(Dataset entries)
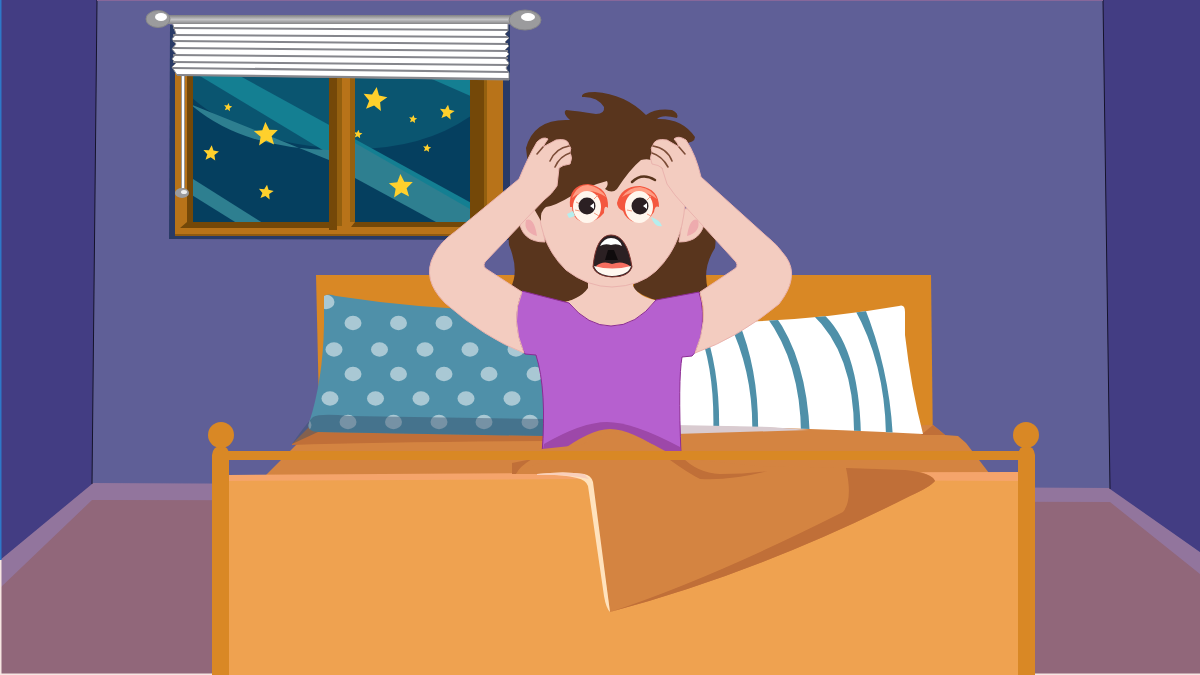
<!DOCTYPE html>
<html lang="en">
<head>
<meta charset="utf-8">
<title>Sleepless night</title>
<style>
:root {
  --wall: #5f5f97; --side-wall: #433d83; --skirting: #92759d; --floor: #91677a;
  --wood: #d98825; --frame: #b87319; --frame-dark: #744808;
  --night: #053f5f; --night-mid: #0a5570; --beam: #147f92; --beam-soft: #2e7f90; --star: #ffd02c;
  --metal: #9b9b9d; --blanket: #efa250; --fold: #d48441; --fold-dark: #c06f38;
  --pillow: #4f90a9; --dot: #a9c8d4;
  --skin: #f3ccc0; --skin-line: #eab3ae; --blush: #eeabae; --hair: #59351d;
  --shirt: #b660cf; --shirt-dark: #9d48a9; --shirt-line: #8c2c94;
  --sore: #f4573f; --ink: #2b2023;
}
html, body { margin: 0; height: 100%; overflow: hidden; }
svg { display: block; width: 1200px; height: 675px; }
</style>
</head>
<body>
<svg viewBox="0 0 1200 675" role="img" aria-label="A tired woman sits up in bed at night, holding her head and screaming">
  <defs>
    <polygon id="star" points="0,-12 3.5,-4 12,-3.5 5.5,2.5 7.5,11 0,6.5 -7.5,11 -5.5,2.5 -12,-3.5 -3.5,-4" fill="var(--star)"/>
    <ellipse id="dot" rx="8.5" ry="7.2" fill="var(--dot)"/>
    <g id="dot-row"><use href="#dot"/><use href="#dot" x="45.5"/><use href="#dot" x="91"/><use href="#dot" x="136"/><use href="#dot" x="182"/></g>
    <linearGradient id="metal-shine" x1="0" y1="0" x2="0" y2="1">
      <stop offset="0" stop-color="#808082"/><stop offset=".5" stop-color="#c4c4c6"/><stop offset="1" stop-color="#858587"/>
    </linearGradient>
    <clipPath id="panes"><path d="M193 76H329V222H193ZM355 76H470V222H355Z"/></clipPath>
    <clipPath id="left-pillow"><path id="left-pillow-shape" d="M324 296Q328 293 336 296Q440 312 545 311V436L318 432Q306 431 309 423Q323 380 324 325Z"/></clipPath>
    <clipPath id="right-pillow"><path id="right-pillow-shape" d="M670 322Q790 325 899 306Q905 304 905 312V335Q911 388 923 434Q800 427 670 426Z"/></clipPath>
  </defs>

  <g id="room">
    <rect width="1200" height="675" fill="var(--wall)"/>
    <polygon points="92,483 1110,488 1200,552 1200,675 0,675 0,560" fill="var(--skirting)"/>
    <polygon points="92,500 1110,502 1200,574 1200,675 0,675 0,588" fill="var(--floor)"/>
    <polygon points="0,0 97,0 92,484 0,560" fill="var(--side-wall)"/>
    <polygon points="1103,0 1200,0 1200,552 1110,489" fill="var(--side-wall)"/>
    <path d="M97 0L92 484M1103 0L1110 489" stroke="#15132b" fill="none"/>
    <path d="M97 0H1103" stroke="#87679a" stroke-width="2"/>
    <path d="M.5 0V560" stroke="#2e78c8" stroke-width="2"/>
    <path d="M.5 560V675M0 674.5H1200" stroke="#f6e6e2" stroke-width="2" fill="none"/>
  </g>

  <g id="window">
    <polygon points="170,25 510,25 510,240 169,239" fill="#293a66"/>
    <polygon points="175,72 503,72 503,236 175,235" fill="var(--frame)"/>
    <path d="M187 76H193V222H187ZM470 76H484V222H470ZM329 76H337V230H329Z" fill="var(--frame-dark)"/>
    <path d="M337 76H342V226H337ZM350 76H355V222H350ZM484 76H487V225H484Z" fill="#94600f"/>
    <path d="M187 222H329L334 228H180ZM355 222H480L486 227H351Z" fill="var(--frame-dark)"/>
    <path d="M175 235H503" stroke="#8f5a10" stroke-width="2"/>
    <g clip-path="url(#panes)">
      <rect x="190" y="70" width="285" height="155" fill="var(--night)"/>
      <path d="M190 70H475V113Q425 150 350 149Q245 146 190 96Z" fill="var(--night-mid)"/>
      <polygon points="190,70 229,70 475,205 475,225 447,225" fill="var(--beam)"/>
      <path d="M190 104Q240 148 329 150V160Z" fill="var(--beam-soft)"/>
      <polygon points="355,143 470,209 470,222 436,222 355,178" fill="var(--beam-soft)"/>
      <path d="M190 177L266 225H240L190 194Z" fill="var(--beam-soft)"/>
      <path d="M425 76H475V98Z" fill="var(--beam)"/>
      <use href="#star" transform="translate(266 134) rotate(-3)"/>
      <use href="#star" transform="translate(211 153) rotate(5) scale(.65)"/>
      <use href="#star" transform="translate(266 192) rotate(8) scale(.62)"/>
      <use href="#star" transform="translate(228 107) rotate(10) scale(.34)"/>
      <use href="#star" transform="translate(375 99) rotate(8)"/>
      <use href="#star" transform="translate(447 112) rotate(8) scale(.62)"/>
      <use href="#star" transform="translate(413 119) rotate(8) scale(.34)"/>
      <use href="#star" transform="translate(427 148) rotate(8) scale(.34)"/>
      <use href="#star" transform="translate(358 134) rotate(8) scale(.36)"/>
      <use href="#star" transform="translate(401 186) rotate(-3)"/>
    </g>
    <path d="M183 76V188" stroke="#777" stroke-width="4"/><path d="M183 76V188" stroke="#fff" stroke-width="2.5"/>
    <ellipse cx="182" cy="193" rx="7" ry="5" fill="var(--metal)"/><ellipse cx="184" cy="192" rx="3" ry="2" fill="#eee"/>
    <g id="blind">
      <path d="M172 22H508V31L505 34L509 38L505 42L509 46L505 50L509 54L505 58L509 63L506 68L509 73V80L177 75L172 67L176 63L172 59L176 54L172 49L176 44L172 39L176 34Z" fill="#fff" stroke="#8d8d92"/>
      <path d="M173 28L508 30M173 35L508 37M173 41L508 44M173 48L508 51M173 55L508 58M173 62L508 65M173 68L508 72M177 75L509 79" stroke="#85868c" stroke-width="2.2"/>
    </g>
    <rect x="162" y="15" width="356" height="9" fill="url(#metal-shine)"/>
    <ellipse cx="158" cy="19" rx="12" ry="8.5" fill="var(--metal)" stroke="#858587"/><ellipse cx="161" cy="17" rx="6" ry="4" fill="#fff"/>
    <ellipse cx="525" cy="20" rx="16" ry="10" fill="var(--metal)" stroke="#858587"/><ellipse cx="528" cy="17" rx="7" ry="4" fill="#fff"/>
  </g>

  <g id="bed-back">
    <polygon points="316,275 931,275 933,450 320,450" fill="var(--wood)"/>
    <path d="M265 476L309 432L545 428L933 425L945 435L958 436L966 443L989 473Z" fill="var(--fold)"/>
    <path d="M292 444L312 424L545 430V441Q380 442 292 445Z" fill="var(--fold-dark)"/>
    <path d="M933 425L945 435H921Z" fill="var(--fold-dark)"/>
    <use href="#left-pillow-shape" fill="var(--pillow)"/>
    <g clip-path="url(#left-pillow)">
      <use href="#dot" x="326" y="302"/>
      <use href="#dot-row" x="353" y="323"/>
      <use href="#dot-row" x="334" y="349.5"/>
      <use href="#dot-row" x="353" y="374"/>
      <use href="#dot-row" x="330" y="398.5"/>
      <use href="#dot-row" x="348" y="422"/>
      <use href="#dot" x="303" y="425"/>
    </g>
    <path d="M292 444Q306 424 313 417Q320 413 350 416L545 419V436L318 432Z" fill="#39506a" opacity=".45"/>
    <use href="#right-pillow-shape" fill="#fff"/>
    <g clip-path="url(#right-pillow)" fill="var(--pillow)">
      <path d="M697 325Q716 370 713 440H719Q721 370 703 325Z"/>
      <path d="M728 320Q755 375 752 440H758Q760 370 737 318Z"/>
      <path d="M766 316Q802 365 801 440H810Q808 360 774 314Z"/>
      <path d="M812 314Q856 355 854 440H861Q860 345 821 312Z"/>
      <path d="M854 308Q886 365 886 440H893Q890 370 864 306Z"/>
    </g>
    <path d="M675 425L770 427L809 430L675 434Z" fill="#d9cbd0"/>
  </g>

  <g id="woman">
    <path id="hair-back" d="M519 215Q507 225 509 245Q520 272 510 289Q560 315 588 291L600 250H640L633 289Q670 315 708 290Q702 268 715 248Q718 228 704 210Z" fill="var(--hair)"/>
    <path id="neck" d="M588 276L588 288Q580 300 556 304L610 335L668 302Q640 300 633 286V276Z" fill="var(--skin)"/>
    <g id="shirt">
      <path d="M522 291L569 303Q588 326 611 326Q636 326 656 300L699 292Q705 310 701 335Q697 352 692 356L682 357Q678 380 681 454H542Q547 390 536 355L525 354Q509 325 522 291Z" fill="var(--shirt)" stroke="var(--shirt-line)"/>
      <path d="M542 454L544 444Q582 422 607 422Q633 422 680 447V454Z" fill="var(--shirt-dark)"/>
      <path d="M557 454Q590 429 610 429Q631 429 667 454Z" fill="var(--fold)"/>
    </g>
    <g id="ears" fill="var(--skin)" stroke="var(--skin-line)">
      <path d="M540 209Q523 204 519 219Q521 242 545 242Z"/>
      <path d="M684 209Q700 206 705 218Q703 242 679 242Z"/>
    </g>
    <path d="M537 236Q523 232 526 220Q534 217 537 236ZM687 236Q701 232 698 220Q690 217 687 236Z" fill="var(--blush)"/>
    <path id="face" d="M539 190Q535 240 566 270Q588 287 612 287Q640 286 656 271Q687 241 685 190Q682 150 640 148H580Q545 150 539 190Z" fill="var(--skin)" stroke="var(--skin-line)"/>
    <path id="hair-front" d="M526 148Q534 118 570 120Q562 113 566 110Q578 111 596 114Q605 114 604 107Q597 96 582 97Q581 92 595 92Q625 94 646 115Q656 108 672 110Q679 113 677 118Q662 114 657 119Q682 118 695 137Q695 144 680 143L700 190L688 202Q681 176 664 171Q655 156 641 160Q630 169 617 189Q612 194 605 189Q609 185 607 181Q588 186 573 195Q555 206 546 207Q540 211 541 221L533 207Z" fill="var(--hair)"/>
    <g id="arms" fill="var(--skin)" stroke="var(--skin-line)" stroke-linejoin="round">
      <path d="M524 353Q485 338 445 303Q421 279 434 255Q440 242 456 231L519 179Q528 157 537 142Q543 136 548 139Q545 143 543 147L556 140Q568 138 569 145Q572 148 570 152Q573 158 570 164Q562 165 559 168L557 186Q552 194 544 200L485 262Q482 267 488 270L522 292Q510 320 524 353Z"/>
      <path d="M695 353Q738 338 779 304Q800 277 786 257Q778 245 764 234L701 177Q696 155 686 140Q678 135 674 139Q678 143 679 147L667 140Q655 138 653 145Q650 148 652 152Q649 158 652 164Q659 165 662 168L667 184Q675 196 682 203L736 262Q739 267 733 270L700 292Q709 320 695 353Z"/>
    </g>
    <path id="fingers" d="M569 146Q556 148 550 161M570 153Q560 156 555 167M543 147L537 154M653 146Q667 148 672 161M652 153Q662 156 668 167M679 147L685 154" fill="none" stroke="#7d4d38" stroke-width="1.6" stroke-linecap="round"/>
    <g id="eyes">
      <path d="M570 207Q568 185 588 184Q609 187 608 208Q604 204 604 213Q594 225 580 221Q572 217 572 207ZM623 211Q617 208 617 203Q621 186 640 186Q659 189 659 207Q655 205 654 212Q647 224 635 222Q626 220 623 211Z" fill="var(--sore)"/>
      <path d="M572 198Q577 185 588 185Q600 187 606 197Q588 185 572 198ZM622 197Q629 187 640 187Q652 189 657 199Q640 186 622 197Z" fill="#ff9d83"/>
      <ellipse cx="587" cy="207" rx="14" ry="16" fill="#fff6ed"/><ellipse cx="639" cy="207" rx="14" ry="16" fill="#fff6ed"/>
      <path d="M575 210L580 211M576 202L580 204M594 199L598 195M594 213L599 216M627 210L632 211M647 200L651 196M647 214L651 216" stroke="#f19a82"/>
      <circle cx="587" cy="206" r="8.5" fill="var(--ink)"/><circle cx="640" cy="206" r="8.5" fill="var(--ink)"/>
      <path d="M590 206L594 203V209ZM643 206L647 203V209Z" fill="#fff"/>
      <path d="M567 214L573 211L575 216L569 218ZM651 217Q660 220 662 226Q655 228 651 217Z" fill="#b5eeee"/>
      <path d="M632 182Q642 172 655 180" fill="none" stroke="var(--hair)" stroke-width="2.5" stroke-linecap="round"/>
    </g>
    <g id="mouth">
      <path d="M593 267Q596 235 611 235Q627 235 632 267Q629 277 612 277Q596 276 593 267Z" fill="var(--ink)" stroke="#7d332e"/>
      <path d="M600 246Q604 238 611 238Q619 238 622 246Q617 243 611 245Q605 243 600 246Z" fill="#fff"/>
      <path d="M608 250L605 260H618L614 250Z" fill="#0f0b0d"/>
      <path d="M596 266Q603 260 612 264Q622 260 630 266L627 270H599Z" fill="#f66e60"/>
      <path d="M594 266Q612 271 631 266Q629 275 612 276Q597 275 594 266Z" fill="#fff8f0"/>
    </g>
  </g>

  <g id="bed-front">
    <path d="M229 475L570 473L1018 472V490H229Z" fill="#f5a46b"/>
    <path d="M229 481L590 479L1018 481V675H229Z" fill="var(--blanket)"/>
    <path d="M512 474V462L542 449L580 445L610 431Q640 436 667 452L690 460L700 474Z" fill="var(--fold)"/>
    <path d="M512 474V463L532 459Q519 467 516 474Z" fill="var(--fold-dark)"/>
    <path id="turned-corner" d="M516 474Q535 461 560 459H690L760 466L905 469Q932 473 935 481Q930 487 910 496Q760 572 610 612L591 479Q580 474 538 474Z" fill="var(--fold)"/>
    <path d="M846 468L905 470Q932 473 935 481Q930 487 910 496Q760 572 610 612Q710 579 843 512Q853 500 846 468Z" fill="var(--fold-dark)"/>
    <path d="M670 454L681 456Q697 473 720 474Q745 474 768 471Q730 481 700 479Q688 473 670 460Z" fill="var(--fold-dark)"/>
    <path d="M537 474Q565 471 584 474Q591 475 593 482L610 612Q606 608 604 596L588 486Q586 480 577 478Q560 474 537 475Z" fill="#ffe2bd"/>
    <path d="M537 474Q565 471 584 474L589 479Q565 474 537 475Z" fill="#f9cfbb"/>
    <g id="bed-rails" fill="var(--wood)">
      <rect x="225" y="451" width="800" height="9"/>
      <path d="M212 675V455Q213 446 221 446Q229 446 229 455V675Z"/>
      <path d="M1018 675V455Q1019 446 1026 446Q1034 446 1035 455V675Z"/>
      <circle cx="221" cy="435" r="13"/><circle cx="1026" cy="435" r="13"/>
    </g>
  </g>
</svg>
</body>
</html>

What to produce: Copy out every line of the data that includes the word "wall".

Completed exercise:
  --wall: #5f5f97; --side-wall: #433d83; --skirting: #92759d; --floor: #91677a;
    <rect width="1200" height="675" fill="var(--wall)"/>
    <polygon points="0,0 97,0 92,484 0,560" fill="var(--side-wall)"/>
    <polygon points="1103,0 1200,0 1200,552 1110,489" fill="var(--side-wall)"/>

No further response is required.